• REQUIRED WORK: What you return must be the exact lines of the material below, from the first through the one that has "--metal: #b4b2aa;", with no pictures and, please, nothing else.

• SOURCE MATERIAL:
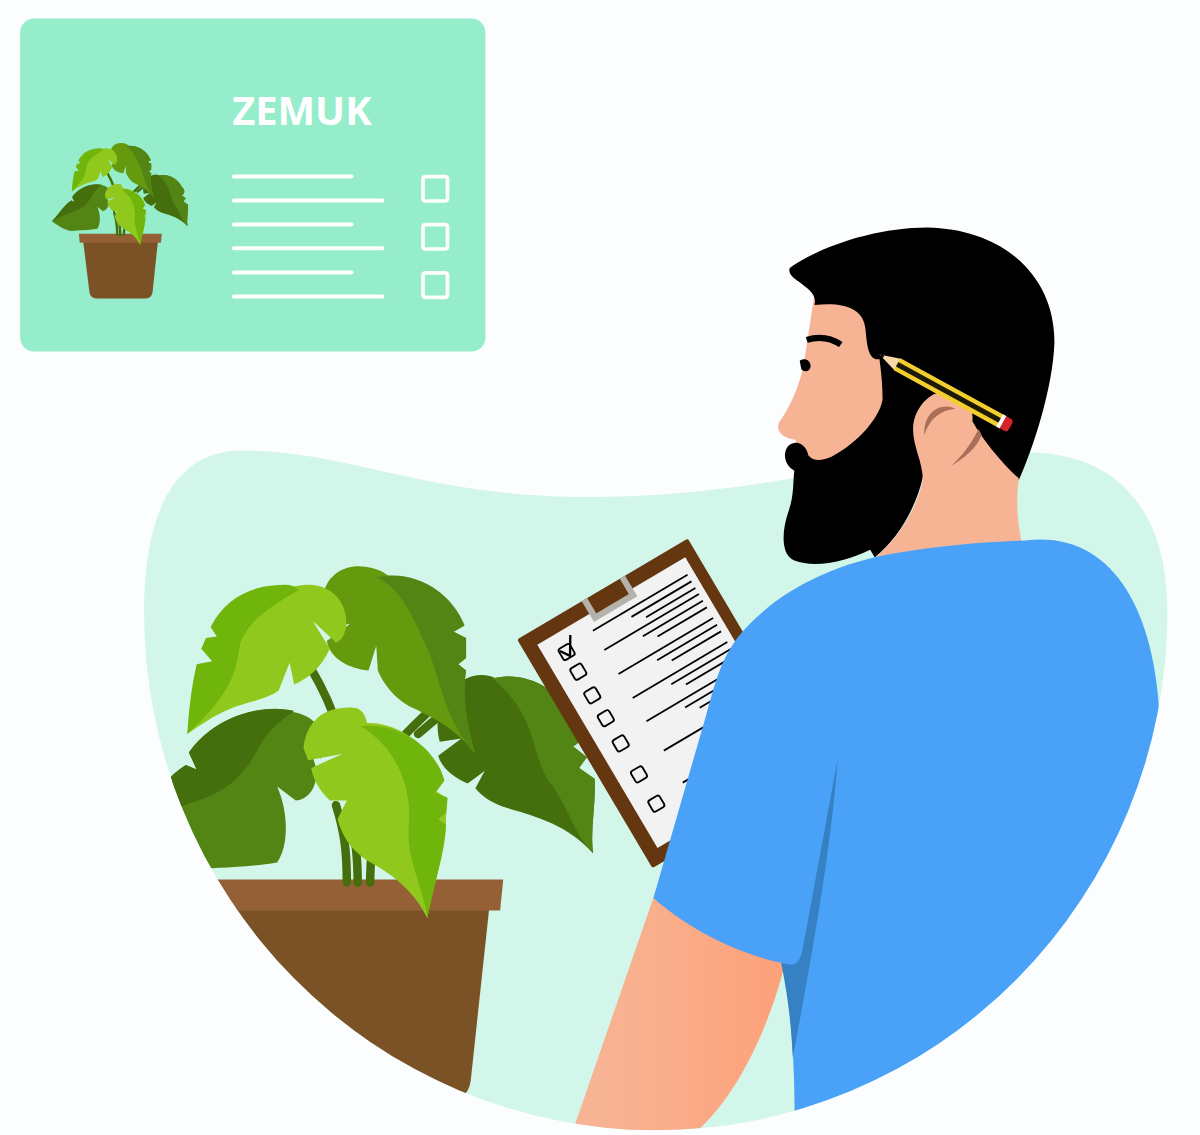
<!DOCTYPE html>
<html lang="en">
<head>
<meta charset="utf-8">
<title>Plant care checklist</title>
<link rel="stylesheet" href="https://fonts.googleapis.com/css2?family=Open+Sans:wght@700&display=swap">
<style>
  :root {
    --page: #fcfdff;
    --mint: #95edcb;
    --mint-pale: #d3f6ea;
    --white: #ffffff;
    --ink: #000000;
    --skin: #f7b495;
    --skin-warm: #fda27a;
    --skin-shade: #a96f58;
    --shirt: #49a2f7;
    --shirt-shade: #3680c4;
    --pot: #7b5226;
    --pot-rim: #956036;
    --board: #643711;
    --paper: #f2f2f2;
    --metal: #b4b2aa;
    --leaf-lime: #91c81e;
    --leaf-bright: #70b50c;
    --leaf-mid: #669a0e;
    --leaf-green: #528514;
    --leaf-deep: #446f0c;
    --pencil: #f3cf2e;
    --pencil-wood: #fbd8a8;
    --eraser: #d8232a;
  }
  html, body { margin: 0; padding: 0; overflow: hidden; background: var(--page); }
  .canvas { position: relative; width: 1200px; height: 1135px; overflow: hidden; background: var(--page); }
  .artwork { display: block; width: 1200px; height: 1135px; }
  .card-title { font-family: "Open Sans", "Helvetica Neue", sans-serif; font-weight: 700; font-size: 25px; fill: var(--white); }
  .card-lines { fill: none; stroke: var(--white); stroke-width: 2.6; stroke-linecap: round; }
  .card-box { fill: none; stroke: var(--white); stroke-width: 2.4; }
  .list-box { fill: none; stroke: var(--ink); stroke-width: 1.2; }
  .list-lines { fill: none; stroke: var(--ink); stroke-width: 1.15; }
  .stem { fill: none; stroke: var(--leaf-deep); stroke-width: 5.5; stroke-linecap: round; }
  .ink { fill: var(--ink); }
  .skin { fill: var(--skin); }
  .lime { fill: var(--leaf-lime); }
  .bright { fill: var(--leaf-bright); }
  .mid { fill: var(--leaf-mid); }
  .green { fill: var(--leaf-green); }
  .deep { fill: var(--leaf-deep); }
</style>
</head>
<body>
<main class="canvas">
<svg class="artwork" viewBox="0 0 775 733" preserveAspectRatio="none" role="img" aria-label="Bearded man in a blue T-shirt checking a list on a clipboard beside a potted plant">
  <defs>
    <path id="backdrop-shape" d="M93 395C93 340 108 291 156 291C225 291 275 321 380 321C450 321 505 310 560 301C605 295 640 292 662 292C722 292 754 330 754 395A331 335 0 0 1 423 730A331 335 0 0 1 93 395Z"/>
    <clipPath id="backdrop-clip"><use href="#backdrop-shape"/></clipPath>

    <linearGradient id="arm-tone" x1="0" y1="0" x2="1" y2="0">
      <stop offset=".1" stop-color="var(--skin)"/>
      <stop offset=".95" stop-color="var(--skin-warm)"/>
    </linearGradient>

    <g id="plant">
      <g class="pot">
        <path fill="var(--pot)" d="M147 586H316L304 698Q302 712 286 712H179Q163 712 161 698Z"/>
        <path fill="var(--pot-rim)" d="M137 568H325L323 588H139Z"/>
      </g>
      <g class="stem">
        <path d="M224 570C224 548 222 536 217 520"/>
        <path d="M231 570C231 550 229 540 226 525"/>
        <path d="M239 570C239 552 241 538 246 520"/>
        <path d="M201 432C208 444 214 456 218 470"/>
        <path d="M262 474C270 466 280 456 290 448"/>
        <path d="M270 474C280 466 285 460 294 456"/>
      </g>
      <g class="leaf-right">
        <path class="deep" d="M288 449C297 437 310 433 320 438C340 433 362 446 370 463C379 470 377 479 370 482L379 489L374 496L384 503C385 520 381 535 383 551C366 532 345 527 325 521C317 518 311 514 307 509L313 498L302 506C291 501 285 495 283 488L298 477L284 479C281 468 283 457 288 449Z"/>
        <path class="green" d="M318 438C341 433 362 446 370 463C379 470 377 479 370 482L379 489L374 496L384 503C385 520 381 535 383 551C370 538 369 525 357 508C341 488 350 465 318 438Z"/>
      </g>
      <g class="leaf-left">
        <path class="green" d="M76 540C94 522 102 506 120 494L127 497L122 486C138 463 168 454 190 460C206 463 212 476 207 490L197 481C210 497 204 516 191 517L179 508C186 524 187 545 179 557C155 561 138 560 122 562C104 560 90 550 76 540Z"/>
        <path class="deep" d="M76 540C94 522 102 506 120 494L127 497L122 486C138 463 168 454 190 459C184 464 175 469 168 481C157 503 145 511 128 517C110 523 92 532 76 540Z"/>
      </g>
      <g class="leaf-top">
        <path class="mid" d="M209 383C212 370 224 364 236 366C244 367 249 370 252 373C270 370 291 383 300 404L293 408L301 412L301 425L296 429L301 433C298 450 302 470 307 487C295 471 281 464 264 456C254 450 248 442 244 433L243 417L238 433C225 432 213 425 211 414L226 403L212 405Z"/>
        <path class="green" d="M243 373C268 367 292 383 300 404L293 408L301 412L301 425L296 429L301 433C298 450 302 470 307 487C288 466 285 442 277 421C268 402 260 380 243 373Z"/>
      </g>
      <g class="leaf-top-left">
        <path class="lime" d="M121 474C125 440 160 385 186 380C202 374 219 379 223 396C225 406 222 413 217 415L202 401L213 419C207 432 199 438 190 442L187 428L180 446C172 452 157 454 148 458C138 462 130 468 121 474Z"/>
        <path class="bright" d="M121 474C122 457 124 442 127 429L137 427L130 419L133 412L140 411L136 405C145 387 161 379 178 378C186 377 190 378 193 381C172 393 160 402 155 416C152 435 150 447 121 474Z"/>
      </g>
      <g class="leaf-front">
        <path class="lime" d="M196 483C198 465 210 456 228 457C233 457 236 461 237 467C256 466 280 482 287 504L282 511L289 516L288 528C289 548 280 570 276 593C267 574 251 563 236 555C226 548 221 540 218 529L224 517L213 517C206 510 202 503 201 496L221 487L199 491Z"/>
        <path class="bright" d="M233 469C257 466 281 482 287 504L281 512L289 515L288 525L283 529L288 533C287 550 280 572 276 593C274 574 262 555 264 533C266 511 258 484 233 469Z"/>
      </g>
    </g>

    <rect id="card-box" class="card-box" x="273.2" y="0" width="15.8" height="15.8" rx="1.5"/>
    <rect id="list-box" class="list-box" x="19.2" y="-4.2" width="8.4" height="8.4" rx="1.6"/>
    <path id="list-row" class="list-lines" d="M45 0H116M71 5H116M79 10H116"/>
  </defs>

  <g id="checklist-card">
    <rect x="13" y="12" width="300.5" height="215" rx="9" fill="var(--mint)"/>
    <use href="#plant" transform="translate(78 151) scale(.285 .29) translate(-232 -568)"/>
    <text class="card-title" x="150" y="81" textLength="90" lengthAdjust="spacingAndGlyphs">ZEMUK</text>
    <path class="card-lines" d="M151 114H227M151 129.5H247M151 145H227M151 160.3H247M151 176H227M151 191.5H247"/>
    <use href="#card-box" y="114"/>
    <use href="#card-box" y="145"/>
    <use href="#card-box" y="176.2"/>
  </g>

  <use href="#backdrop-shape" fill="var(--mint-pale)"/>

  <g clip-path="url(#backdrop-clip)">
    <use href="#plant"/>
  </g>

  <g id="clipboard" transform="translate(334 413) rotate(-30.6)">
    <rect width="128" height="171.5" rx="1.5" fill="var(--board)"/>
    <rect x="9.5" y="9.5" width="111" height="152.5" fill="var(--paper)"/>
    <rect x="49" y="1" width="31" height="13" fill="var(--board)"/>
    <path d="M50.5 0V13.5H79V0" fill="none" stroke="var(--metal)" stroke-width="4"/>
    <use href="#list-box" y="23.2"/>
    <use href="#list-box" y="38"/>
    <use href="#list-box" y="55.7"/>
    <use href="#list-box" y="72.9"/>
    <use href="#list-box" y="91.8"/>
    <use href="#list-box" y="115"/>
    <use href="#list-box" y="137"/>
    <path d="M20 20.5L24 26.5L31 15" fill="none" stroke="var(--ink)" stroke-width="1.5" stroke-linejoin="round"/>
    <use href="#list-row" y="20"/>
    <use href="#list-row" y="34.5"/>
    <use href="#list-row" y="52.5"/>
    <use href="#list-row" y="70.5"/>
    <use href="#list-row" y="88"/>
    <use href="#list-row" y="110"/>
    <use href="#list-row" y="134"/>
  </g>

  <g id="man">
    <g id="head">
      <path class="skin" d="M526 190L519 236C515 254 508 266 503 273C501 279 506 283 514 284L514 300L545 310L585 270L575 200Z"/>
      <path class="ink" d="M510 173C530 159 566 147 599 147C647 148 681 177 681 221C680 251 667 290 658 310L620 300L596 308C592 327 580 348 565 360L562 355C546 363 526 367 513 362C504 358 505 343 509 331C513 320 512 312 513 304C507 301 505 293 509 288C515 283 521 288 522 294C526 299 532 297 537 295C554 286 568 270 570 258C570 248 569 240 568 232C561 233 560 224 559 213C558 199 545 195 526 197C528 190 521 186 516 182C512 179 509 177 510 173Z"/>
      <path class="skin" d="M596 310C596 297 588 286 590 273C593 259 604 252 612 253C624 254 629 263 628 272C634 283 646 298 658 309C656 325 657 337 660 351L610 385L570 370L565 360C580 348 592 329 596 310Z"/>
      <path fill="var(--skin-shade)" d="M597 281C596 267 607 259 617 264C607 265 600 271 597 281ZM632 277C627 287 621 295 614 301C623 296 631 289 634 281Z"/>
      <path d="M521 219.500C529 217 537 218.500 543 222.500" fill="none" stroke="var(--ink)" stroke-width="4"/>
      <path class="ink" d="M516.500 233C519 231 523 232 523.500 236C523.500 239.500 520 241 517.500 238.500Z"/>
      <g id="pencil" transform="translate(568 229) rotate(28.7)">
        <path d="M0 0L14 -4.500V4.500Z" fill="var(--pencil-wood)"/>
        <path class="ink" d="M0 0L3 -1V1Z"/>
        <rect x="13" y="-4.500" width="77" height="9" fill="var(--pencil)"/>
        <rect class="ink" x="13" y="-1.600" width="77" height="3.200" opacity=".88"/>
        <rect x="88.500" y="-4.500" width="2.600" height="9" fill="var(--white)"/>
        <path d="M91 -4.500H94Q96.500 -4.500 96.500 -2V2Q96.500 4.500 94 4.500H91Z" fill="var(--eraser)"/>
      </g>
    </g>
    <g id="body" clip-path="url(#backdrop-clip)">
      <path fill="url(#arm-tone)" d="M424 574L369 733H447C478 708 499 656 507 622Z"/>
      <path fill="var(--shirt)" d="M662 349C717 342 746 392 749 464L775 500V740H513C514 690 511 650 505 622C478 616 447 602 422 580L456 462C462 440 466 425 477 411C498 385 535 364 580 357C610 352 635 350 662 349Z"/>
      <path fill="var(--shirt-shade)" d="M541 490L518 615Q516 623 511 623L504.500 622C509 644 511 662 512 683C523 625 537 548 541 490Z"/>
    </g>
  </g>
</svg>
</main>
</body>
</html>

• RESPONSE AREA:
<!DOCTYPE html>
<html lang="en">
<head>
<meta charset="utf-8">
<title>Plant care checklist</title>
<link rel="stylesheet" href="https://fonts.googleapis.com/css2?family=Open+Sans:wght@700&display=swap">
<style>
  :root {
    --page: #fcfdff;
    --mint: #95edcb;
    --mint-pale: #d3f6ea;
    --white: #ffffff;
    --ink: #000000;
    --skin: #f7b495;
    --skin-warm: #fda27a;
    --skin-shade: #a96f58;
    --shirt: #49a2f7;
    --shirt-shade: #3680c4;
    --pot: #7b5226;
    --pot-rim: #956036;
    --board: #643711;
    --paper: #f2f2f2;
    --metal: #b4b2aa;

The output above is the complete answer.